Leaders of the 88 Generation Students -- remnant dissidents from the 1988 anti-military movement in Myanmar -- issued a letter to Singapore Prime Minister Lee Hsein Loong and Foreign Minister George Yeo urging Asean to take steps to increase pressure on Myanmar's military to start a political dialogue with opposition forces.

Singapore is the current chairman of Asean, and will host the group's annual summit and preparatory talks on November 17-23. Myanmar, also known as Burma, joined Asean in 1997 and has proven a growing embarrassment for the regional grouping.

Asean, which has generally maintained a stance of non-interference with internal affairs of any member country, was forced to denounce Myanmar's crackdown on peaceful monk-led demonstrations September 26-27 that outraged world opinion.

But the 88 Generation Students group said Asean needs to do more to bring Myanmar State Peace and Development Council (SPDC) -- as the Junta styles itself -- to the negotiating table with opposition leader Aung San Suu Kyi and other opponents of the regime.

The 88 Generation group, that has lost 40 of its members to arrests between August and September, called on Asean to "consider suspending the SPDC membership in Asean if it continues to ignore the requests of the international community".

Asean includes Brunei, Cambodia, Indonesia, Laos, Malaysia, Myanmar, the Philippines, Singapore, Thailand and Vietnam.

The dissident group also called on Asean to reject SPDC's constitution-drafting process, to back the efforts of United Nations special envoy Ibrahim Gambari and to stop selling weapons and intelligence technology to the regime.

The 88 Generation letter, made available in Bangkok, was signed by Tun Myint Aung, Nilar Thein, and Soe Htun.

Meanwhile, in New York, the UN announced that Gambari would go to Myanmar Saturday and would remain until Nov 8.

UN spokesperson Michelle Montas said Gambari would meet Secretary General Ban Ki-moon in Istanbul Saturday to discuss his work before proceeding to Myanmar.

"During his forthcoming visit to Myanmar, Mr. Gambari will follow up on his offer to facilitate implementation of the recommendations made to the government during his last mission," said Montas.

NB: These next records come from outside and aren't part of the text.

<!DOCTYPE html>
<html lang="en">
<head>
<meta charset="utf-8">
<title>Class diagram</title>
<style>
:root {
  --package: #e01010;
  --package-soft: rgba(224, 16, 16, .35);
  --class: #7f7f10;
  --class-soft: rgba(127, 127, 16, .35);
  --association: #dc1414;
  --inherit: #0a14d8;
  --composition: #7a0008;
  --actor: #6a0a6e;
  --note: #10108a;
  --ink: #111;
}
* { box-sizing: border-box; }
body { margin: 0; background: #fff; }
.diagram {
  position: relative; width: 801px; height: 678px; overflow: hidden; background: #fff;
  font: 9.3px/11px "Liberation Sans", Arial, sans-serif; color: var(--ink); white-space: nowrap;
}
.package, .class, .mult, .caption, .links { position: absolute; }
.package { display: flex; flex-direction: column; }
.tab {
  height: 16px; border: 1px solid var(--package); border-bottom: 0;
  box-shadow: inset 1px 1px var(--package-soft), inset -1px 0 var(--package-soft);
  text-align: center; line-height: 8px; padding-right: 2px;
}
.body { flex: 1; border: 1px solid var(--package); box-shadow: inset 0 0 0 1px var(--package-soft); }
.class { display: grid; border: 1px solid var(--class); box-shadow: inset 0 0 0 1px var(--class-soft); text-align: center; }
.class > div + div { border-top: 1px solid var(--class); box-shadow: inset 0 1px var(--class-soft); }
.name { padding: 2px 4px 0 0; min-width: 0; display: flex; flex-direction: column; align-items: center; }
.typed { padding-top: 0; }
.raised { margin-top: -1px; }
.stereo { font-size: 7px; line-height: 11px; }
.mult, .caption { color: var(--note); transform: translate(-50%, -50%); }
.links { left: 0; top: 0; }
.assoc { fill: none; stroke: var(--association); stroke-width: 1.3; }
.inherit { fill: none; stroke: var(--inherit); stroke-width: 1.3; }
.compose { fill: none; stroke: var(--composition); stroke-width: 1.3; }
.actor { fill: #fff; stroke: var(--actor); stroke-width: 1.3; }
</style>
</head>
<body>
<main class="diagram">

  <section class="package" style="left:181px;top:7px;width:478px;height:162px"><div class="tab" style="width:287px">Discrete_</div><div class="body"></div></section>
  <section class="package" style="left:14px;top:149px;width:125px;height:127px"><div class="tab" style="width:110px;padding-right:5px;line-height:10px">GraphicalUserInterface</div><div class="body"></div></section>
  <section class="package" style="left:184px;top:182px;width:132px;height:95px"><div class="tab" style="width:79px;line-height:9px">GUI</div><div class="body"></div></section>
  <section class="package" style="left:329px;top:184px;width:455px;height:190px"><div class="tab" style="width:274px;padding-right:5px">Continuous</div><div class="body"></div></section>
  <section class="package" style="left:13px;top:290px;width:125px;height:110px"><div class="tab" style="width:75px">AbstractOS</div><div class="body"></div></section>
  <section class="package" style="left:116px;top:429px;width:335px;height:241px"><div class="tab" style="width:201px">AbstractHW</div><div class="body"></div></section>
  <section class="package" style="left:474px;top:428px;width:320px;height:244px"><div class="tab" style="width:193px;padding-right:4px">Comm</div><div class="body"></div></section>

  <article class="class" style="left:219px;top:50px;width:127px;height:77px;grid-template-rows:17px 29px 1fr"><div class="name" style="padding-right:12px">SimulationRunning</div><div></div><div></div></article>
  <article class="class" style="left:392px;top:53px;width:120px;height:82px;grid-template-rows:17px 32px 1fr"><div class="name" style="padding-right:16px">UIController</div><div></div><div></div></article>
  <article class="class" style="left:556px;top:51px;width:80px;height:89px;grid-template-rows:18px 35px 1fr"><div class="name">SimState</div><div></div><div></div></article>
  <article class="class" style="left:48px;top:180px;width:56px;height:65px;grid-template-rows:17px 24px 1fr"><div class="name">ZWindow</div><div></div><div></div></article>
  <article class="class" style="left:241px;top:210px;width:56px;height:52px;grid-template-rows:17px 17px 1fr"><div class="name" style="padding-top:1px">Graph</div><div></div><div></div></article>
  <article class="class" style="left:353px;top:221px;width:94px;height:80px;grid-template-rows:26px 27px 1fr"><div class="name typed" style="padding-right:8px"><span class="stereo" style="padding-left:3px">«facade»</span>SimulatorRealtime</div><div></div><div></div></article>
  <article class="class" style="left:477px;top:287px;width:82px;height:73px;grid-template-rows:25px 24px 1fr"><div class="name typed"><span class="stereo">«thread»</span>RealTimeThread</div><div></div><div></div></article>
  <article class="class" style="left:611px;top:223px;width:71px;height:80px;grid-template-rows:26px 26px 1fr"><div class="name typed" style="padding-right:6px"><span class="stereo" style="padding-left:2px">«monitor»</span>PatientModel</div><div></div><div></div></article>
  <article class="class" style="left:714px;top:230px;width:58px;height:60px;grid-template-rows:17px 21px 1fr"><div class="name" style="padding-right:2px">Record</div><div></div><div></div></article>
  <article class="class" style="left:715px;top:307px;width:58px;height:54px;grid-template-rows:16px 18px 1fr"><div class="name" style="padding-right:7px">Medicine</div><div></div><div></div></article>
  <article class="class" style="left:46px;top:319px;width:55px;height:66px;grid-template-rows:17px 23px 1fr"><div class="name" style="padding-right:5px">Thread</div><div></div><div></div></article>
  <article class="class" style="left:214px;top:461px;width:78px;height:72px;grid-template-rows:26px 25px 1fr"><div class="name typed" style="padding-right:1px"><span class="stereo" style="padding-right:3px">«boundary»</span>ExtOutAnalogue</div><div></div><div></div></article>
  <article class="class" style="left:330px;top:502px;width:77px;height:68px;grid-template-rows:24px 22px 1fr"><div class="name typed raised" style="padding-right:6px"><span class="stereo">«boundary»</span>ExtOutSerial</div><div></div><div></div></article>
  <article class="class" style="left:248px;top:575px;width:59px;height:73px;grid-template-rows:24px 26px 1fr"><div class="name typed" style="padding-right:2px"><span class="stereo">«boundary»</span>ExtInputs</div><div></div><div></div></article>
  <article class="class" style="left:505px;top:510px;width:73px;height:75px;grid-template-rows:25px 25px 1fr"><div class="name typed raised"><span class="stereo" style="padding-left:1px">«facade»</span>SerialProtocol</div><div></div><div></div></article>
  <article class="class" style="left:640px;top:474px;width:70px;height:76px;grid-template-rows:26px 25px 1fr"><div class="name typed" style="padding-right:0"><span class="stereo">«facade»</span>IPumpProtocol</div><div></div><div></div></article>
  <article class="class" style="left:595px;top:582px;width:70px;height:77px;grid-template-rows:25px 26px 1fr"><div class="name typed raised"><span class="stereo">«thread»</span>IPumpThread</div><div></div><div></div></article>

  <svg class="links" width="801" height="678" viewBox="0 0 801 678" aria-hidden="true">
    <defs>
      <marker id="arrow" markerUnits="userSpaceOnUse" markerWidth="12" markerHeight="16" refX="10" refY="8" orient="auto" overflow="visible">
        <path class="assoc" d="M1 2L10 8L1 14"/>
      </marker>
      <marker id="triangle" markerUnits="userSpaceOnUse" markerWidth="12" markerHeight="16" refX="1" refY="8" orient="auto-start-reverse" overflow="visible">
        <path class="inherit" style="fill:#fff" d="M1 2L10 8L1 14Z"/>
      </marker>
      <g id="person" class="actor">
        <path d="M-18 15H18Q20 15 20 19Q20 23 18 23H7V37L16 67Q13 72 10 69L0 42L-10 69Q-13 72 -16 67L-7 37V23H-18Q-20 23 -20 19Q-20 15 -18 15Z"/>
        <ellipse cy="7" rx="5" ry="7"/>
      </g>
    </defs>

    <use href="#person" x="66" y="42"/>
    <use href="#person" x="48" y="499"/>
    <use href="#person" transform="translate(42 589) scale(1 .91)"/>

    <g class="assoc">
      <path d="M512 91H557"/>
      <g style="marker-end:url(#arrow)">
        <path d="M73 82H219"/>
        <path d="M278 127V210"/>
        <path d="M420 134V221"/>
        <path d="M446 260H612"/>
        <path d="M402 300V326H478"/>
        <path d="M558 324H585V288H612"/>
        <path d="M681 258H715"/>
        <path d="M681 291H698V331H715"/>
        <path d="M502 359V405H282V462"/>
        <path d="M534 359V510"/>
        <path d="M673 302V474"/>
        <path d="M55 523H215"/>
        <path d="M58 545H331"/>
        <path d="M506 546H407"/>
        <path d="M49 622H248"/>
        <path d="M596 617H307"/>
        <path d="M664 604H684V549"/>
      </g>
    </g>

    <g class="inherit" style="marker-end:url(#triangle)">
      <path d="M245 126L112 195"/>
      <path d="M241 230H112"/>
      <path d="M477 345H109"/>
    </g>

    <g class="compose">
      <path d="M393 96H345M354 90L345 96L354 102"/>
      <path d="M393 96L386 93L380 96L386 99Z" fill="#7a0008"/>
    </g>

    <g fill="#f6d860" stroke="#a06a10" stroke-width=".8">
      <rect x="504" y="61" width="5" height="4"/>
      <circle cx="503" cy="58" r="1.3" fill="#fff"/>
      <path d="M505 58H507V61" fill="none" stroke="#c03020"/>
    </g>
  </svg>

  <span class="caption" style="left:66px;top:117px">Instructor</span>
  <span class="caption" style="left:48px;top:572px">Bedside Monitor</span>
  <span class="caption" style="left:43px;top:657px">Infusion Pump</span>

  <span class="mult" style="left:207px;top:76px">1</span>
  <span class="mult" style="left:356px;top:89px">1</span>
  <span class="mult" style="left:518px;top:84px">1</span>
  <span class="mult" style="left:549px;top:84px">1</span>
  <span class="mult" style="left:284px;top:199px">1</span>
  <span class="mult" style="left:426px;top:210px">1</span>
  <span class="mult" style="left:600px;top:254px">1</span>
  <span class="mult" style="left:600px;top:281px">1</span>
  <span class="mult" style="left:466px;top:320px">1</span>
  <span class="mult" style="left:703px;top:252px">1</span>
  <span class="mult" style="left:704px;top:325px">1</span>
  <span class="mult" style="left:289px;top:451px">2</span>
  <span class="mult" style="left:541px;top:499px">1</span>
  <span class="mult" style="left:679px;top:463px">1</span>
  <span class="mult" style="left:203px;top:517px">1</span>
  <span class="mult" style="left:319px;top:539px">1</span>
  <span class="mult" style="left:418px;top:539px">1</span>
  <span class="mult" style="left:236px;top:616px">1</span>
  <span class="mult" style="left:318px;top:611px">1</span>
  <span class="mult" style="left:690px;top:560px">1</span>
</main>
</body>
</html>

The recommendations include immediate steps to address human rights concerns following the crackdown on pro-democracy demonstrations and a "framework for meaningful and time-bound dialogue between the government and Suu Kyi as a necessary part of an inclusive national reconciliation process".

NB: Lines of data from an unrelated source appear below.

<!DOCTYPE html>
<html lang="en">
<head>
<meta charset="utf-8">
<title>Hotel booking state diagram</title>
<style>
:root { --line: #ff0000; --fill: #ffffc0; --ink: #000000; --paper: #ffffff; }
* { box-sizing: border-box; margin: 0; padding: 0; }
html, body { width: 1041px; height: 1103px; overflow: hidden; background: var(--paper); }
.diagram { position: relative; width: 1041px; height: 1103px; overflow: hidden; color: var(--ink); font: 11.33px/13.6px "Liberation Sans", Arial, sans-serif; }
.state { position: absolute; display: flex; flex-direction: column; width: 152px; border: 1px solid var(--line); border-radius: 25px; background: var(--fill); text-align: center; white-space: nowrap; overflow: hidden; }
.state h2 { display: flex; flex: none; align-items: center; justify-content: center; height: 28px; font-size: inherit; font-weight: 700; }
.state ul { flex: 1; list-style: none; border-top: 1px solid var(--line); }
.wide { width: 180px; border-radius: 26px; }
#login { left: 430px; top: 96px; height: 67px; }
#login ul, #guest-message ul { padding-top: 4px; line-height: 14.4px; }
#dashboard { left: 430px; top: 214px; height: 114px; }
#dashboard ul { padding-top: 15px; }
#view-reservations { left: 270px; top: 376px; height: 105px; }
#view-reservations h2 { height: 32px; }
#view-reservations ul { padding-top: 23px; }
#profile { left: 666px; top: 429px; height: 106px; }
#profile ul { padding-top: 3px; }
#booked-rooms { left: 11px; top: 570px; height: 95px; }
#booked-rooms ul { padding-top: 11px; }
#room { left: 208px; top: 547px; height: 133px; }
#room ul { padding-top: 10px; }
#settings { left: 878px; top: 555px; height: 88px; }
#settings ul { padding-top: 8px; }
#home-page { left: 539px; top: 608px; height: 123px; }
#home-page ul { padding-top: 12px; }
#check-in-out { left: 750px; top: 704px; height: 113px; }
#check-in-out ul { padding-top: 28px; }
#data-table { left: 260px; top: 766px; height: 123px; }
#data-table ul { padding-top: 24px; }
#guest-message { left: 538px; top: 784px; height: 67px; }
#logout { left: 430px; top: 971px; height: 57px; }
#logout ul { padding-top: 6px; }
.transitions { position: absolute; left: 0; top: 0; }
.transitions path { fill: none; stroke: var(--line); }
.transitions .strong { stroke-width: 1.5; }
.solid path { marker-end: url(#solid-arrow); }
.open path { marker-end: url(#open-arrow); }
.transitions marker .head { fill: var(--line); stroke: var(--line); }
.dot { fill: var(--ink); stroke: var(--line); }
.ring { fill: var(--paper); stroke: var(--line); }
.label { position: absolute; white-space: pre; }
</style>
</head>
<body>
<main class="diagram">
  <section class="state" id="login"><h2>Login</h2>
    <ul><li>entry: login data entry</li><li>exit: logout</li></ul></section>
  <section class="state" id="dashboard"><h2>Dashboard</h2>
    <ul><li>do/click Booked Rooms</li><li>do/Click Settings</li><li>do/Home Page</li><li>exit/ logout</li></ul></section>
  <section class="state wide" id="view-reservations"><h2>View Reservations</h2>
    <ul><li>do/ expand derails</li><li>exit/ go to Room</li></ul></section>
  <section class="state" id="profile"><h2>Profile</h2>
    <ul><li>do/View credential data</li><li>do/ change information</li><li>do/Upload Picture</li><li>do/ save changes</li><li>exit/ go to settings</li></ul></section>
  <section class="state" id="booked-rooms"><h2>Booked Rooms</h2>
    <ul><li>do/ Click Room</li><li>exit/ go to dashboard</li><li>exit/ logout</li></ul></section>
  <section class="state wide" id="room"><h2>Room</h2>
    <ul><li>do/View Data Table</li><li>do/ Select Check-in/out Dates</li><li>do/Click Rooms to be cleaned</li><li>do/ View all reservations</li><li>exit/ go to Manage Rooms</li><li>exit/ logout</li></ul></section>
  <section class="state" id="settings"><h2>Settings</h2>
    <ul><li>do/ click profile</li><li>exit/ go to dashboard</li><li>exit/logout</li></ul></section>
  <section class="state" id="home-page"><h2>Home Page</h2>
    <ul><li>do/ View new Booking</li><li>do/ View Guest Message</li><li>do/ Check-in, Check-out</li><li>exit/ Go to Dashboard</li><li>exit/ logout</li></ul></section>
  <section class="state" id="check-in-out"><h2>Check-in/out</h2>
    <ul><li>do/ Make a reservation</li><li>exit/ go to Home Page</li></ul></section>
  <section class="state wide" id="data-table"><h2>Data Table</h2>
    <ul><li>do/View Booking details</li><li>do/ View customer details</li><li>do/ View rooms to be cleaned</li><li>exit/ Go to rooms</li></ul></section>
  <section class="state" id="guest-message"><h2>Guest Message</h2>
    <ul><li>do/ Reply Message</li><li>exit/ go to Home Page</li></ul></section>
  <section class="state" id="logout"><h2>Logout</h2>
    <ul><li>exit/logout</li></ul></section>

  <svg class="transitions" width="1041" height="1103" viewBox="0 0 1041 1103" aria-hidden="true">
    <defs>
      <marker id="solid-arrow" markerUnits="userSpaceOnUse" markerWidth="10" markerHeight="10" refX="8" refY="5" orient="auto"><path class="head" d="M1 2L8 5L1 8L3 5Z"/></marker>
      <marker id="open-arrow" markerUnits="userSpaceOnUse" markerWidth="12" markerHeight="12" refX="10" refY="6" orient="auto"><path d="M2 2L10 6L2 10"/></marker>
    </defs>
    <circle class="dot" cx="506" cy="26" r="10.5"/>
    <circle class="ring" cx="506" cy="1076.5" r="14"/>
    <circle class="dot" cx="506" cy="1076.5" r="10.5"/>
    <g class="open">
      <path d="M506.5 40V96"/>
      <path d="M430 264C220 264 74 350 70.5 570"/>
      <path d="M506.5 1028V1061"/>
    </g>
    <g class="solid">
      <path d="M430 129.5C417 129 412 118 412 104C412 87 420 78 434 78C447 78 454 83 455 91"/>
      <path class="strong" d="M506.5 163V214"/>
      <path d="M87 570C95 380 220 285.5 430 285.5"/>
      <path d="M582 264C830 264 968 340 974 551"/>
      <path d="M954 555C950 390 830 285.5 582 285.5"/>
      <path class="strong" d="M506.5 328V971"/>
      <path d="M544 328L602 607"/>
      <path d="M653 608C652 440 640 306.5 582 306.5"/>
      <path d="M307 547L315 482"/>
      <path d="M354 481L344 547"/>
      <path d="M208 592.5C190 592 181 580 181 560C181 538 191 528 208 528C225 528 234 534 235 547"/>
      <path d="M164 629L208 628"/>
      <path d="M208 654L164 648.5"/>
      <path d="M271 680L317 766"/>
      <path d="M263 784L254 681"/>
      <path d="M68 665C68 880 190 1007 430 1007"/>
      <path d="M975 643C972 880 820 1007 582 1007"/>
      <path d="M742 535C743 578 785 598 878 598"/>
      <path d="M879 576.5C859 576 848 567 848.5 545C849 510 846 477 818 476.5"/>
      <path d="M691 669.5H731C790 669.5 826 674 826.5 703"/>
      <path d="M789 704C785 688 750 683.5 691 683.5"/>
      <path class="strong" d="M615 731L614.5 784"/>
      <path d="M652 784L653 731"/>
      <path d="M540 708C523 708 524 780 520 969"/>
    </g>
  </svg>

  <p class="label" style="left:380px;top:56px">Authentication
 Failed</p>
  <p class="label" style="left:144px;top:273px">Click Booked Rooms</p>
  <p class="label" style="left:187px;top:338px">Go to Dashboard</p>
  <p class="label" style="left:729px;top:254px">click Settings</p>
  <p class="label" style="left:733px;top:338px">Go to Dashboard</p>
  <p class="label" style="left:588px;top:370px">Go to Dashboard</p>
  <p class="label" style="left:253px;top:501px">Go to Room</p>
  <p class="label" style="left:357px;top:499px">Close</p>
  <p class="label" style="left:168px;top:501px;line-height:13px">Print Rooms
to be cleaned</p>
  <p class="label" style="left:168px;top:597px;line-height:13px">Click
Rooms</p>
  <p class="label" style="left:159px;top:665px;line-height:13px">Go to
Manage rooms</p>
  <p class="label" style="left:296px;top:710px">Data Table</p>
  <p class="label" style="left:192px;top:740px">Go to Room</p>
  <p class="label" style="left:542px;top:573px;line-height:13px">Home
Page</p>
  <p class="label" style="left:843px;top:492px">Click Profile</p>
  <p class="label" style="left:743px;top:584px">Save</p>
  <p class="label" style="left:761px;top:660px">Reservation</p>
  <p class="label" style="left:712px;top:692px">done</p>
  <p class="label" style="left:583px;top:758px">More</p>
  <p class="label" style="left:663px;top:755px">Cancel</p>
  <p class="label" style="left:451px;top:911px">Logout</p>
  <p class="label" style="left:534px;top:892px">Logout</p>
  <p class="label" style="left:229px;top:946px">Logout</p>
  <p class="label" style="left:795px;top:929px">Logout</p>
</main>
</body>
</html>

Other topics of discussion include confidence-building measures, popular participation in discussion on a new constitution and a campaign to end poverty.

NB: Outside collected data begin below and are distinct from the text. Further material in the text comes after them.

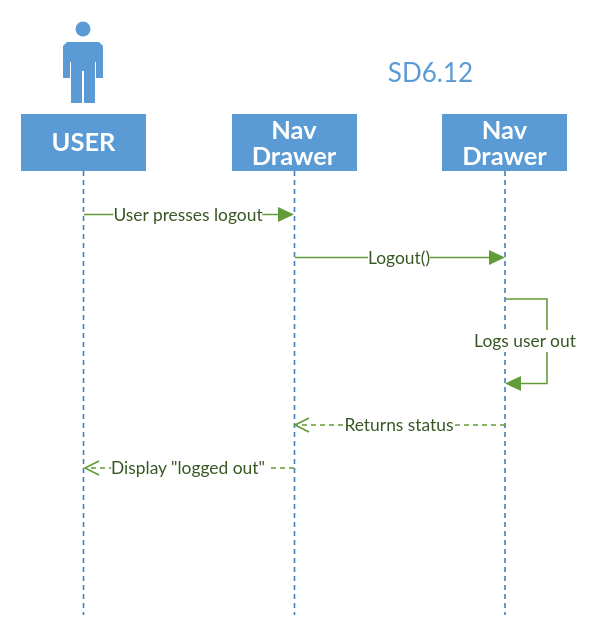
<!DOCTYPE html>
<html lang="en">
<head>
<meta charset="utf-8">
<title>SD6.12 Logout sequence diagram</title>
<style>
  :root {
    --paper: #ffffff;
    --participant: #5b9bd5;
    --lifeline: #427fbe;
    --message: #629c3a;
    --message-text: #375623;
  }
  * { box-sizing: border-box; margin: 0; }
  html, body { width: 597px; height: 640px; overflow: hidden; background: var(--paper); }
  .diagram {
    position: relative;
    width: 597px;
    height: 640px;
    overflow: hidden;
    font-family: Lato, Carlito, sans-serif;
  }
  .connectors { position: absolute; inset: 0; display: block; }
  .actor { fill: var(--participant); }
  .lifelines { stroke: var(--lifeline); stroke-width: 1.6; stroke-dasharray: 5 4; }
  .messages { fill: none; stroke: var(--message); stroke-width: 1.6; }
  .messages .return { stroke-dasharray: 5 4; }
  .messages .arrow { fill: var(--message); stroke: none; }
  .title {
    position: absolute;
    left: 370px;
    top: 56px;
    width: 121px;
    text-align: center;
    font-size: 26px;
    line-height: 32px;
    font-weight: 400;
    color: var(--participant);
  }
  .participants {
    position: absolute;
    left: 21px;
    top: 114px;
    width: 546px;
    display: flex;
    justify-content: space-between;
  }
  .participant {
    display: flex;
    align-items: center;
    justify-content: center;
    width: 125px;
    height: 57px;
    padding-bottom: 3px;
    background: var(--participant);
    color: var(--paper);
    font-size: 25.5px;
    line-height: 26px;
    font-weight: 700;
    text-align: center;
  }
  .participant.two-line { padding: 0 18px 2px; }
  .label {
    position: absolute;
    transform: translate(-50%, -50%);
    background: var(--paper);
    color: var(--message-text);
    font-size: 17.4px;
    line-height: 22px;
    white-space: nowrap;
  }
  .label.press { left: 188px; top: 215px; }
  .label.call { left: 399px; top: 258px; }
  .label.self { left: 525px; top: 341px; }
  .label.status { left: 399px; top: 425px; }
  .label.display { left: 190px; top: 468px; padding-right: 4px; }
</style>
</head>
<body>
<main class="diagram">
  <svg class="connectors" width="597" height="640" viewBox="0 0 597 640" aria-hidden="true">
    <g class="actor">
      <circle cx="83" cy="29" r="7.5"/>
      <path d="M67 42H99L103 46V78H96V62H95V103H84V71H82V103H71V62H70V78H63V46Z"/>
    </g>
    <g class="lifelines">
      <line x1="83.5" y1="171" x2="83.5" y2="615"/>
      <line x1="294.5" y1="171" x2="294.5" y2="615"/>
      <line x1="505" y1="171" x2="505" y2="615"/>
    </g>
    <g class="messages">
      <path d="M84 214.5H280M295 257.5H490M505 299H547V383.5H520"/>
      <polygon class="arrow" points="278,207 294,214.5 278,222"/>
      <polygon class="arrow" points="489,250 505,257.5 489,265"/>
      <polygon class="arrow" points="521,376 505,383.5 521,391"/>
      <path class="return" d="M505 425H296M294 468H85"/>
      <path d="M309 418L295 425L309 432M99 461L85 468L99 475"/>
    </g>
  </svg>

  <h1 class="title">SD6.12</h1>

  <div class="participants">
    <div class="participant"><span>USER</span></div>
    <div class="participant two-line"><span>Nav Drawer</span></div>
    <div class="participant two-line"><span>Nav Drawer</span></div>
  </div>

  <p class="label press">User presses logout</p>
  <p class="label call">Logout()</p>
  <p class="label self">Logs user out</p>
  <p class="label status">Returns status</p>
  <p class="label display">Display "logged out"</p>
</main>
</body>
</html>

Gambari will meet a "broad range" of representatives in Myanmar society, who he had not been able to talk to when he visited the country in September. He did have two meetings with Suu Kyi -- leader of the opposition National League for Democracy, who has spent more than 10 years under house arrest due to her fight for democracy.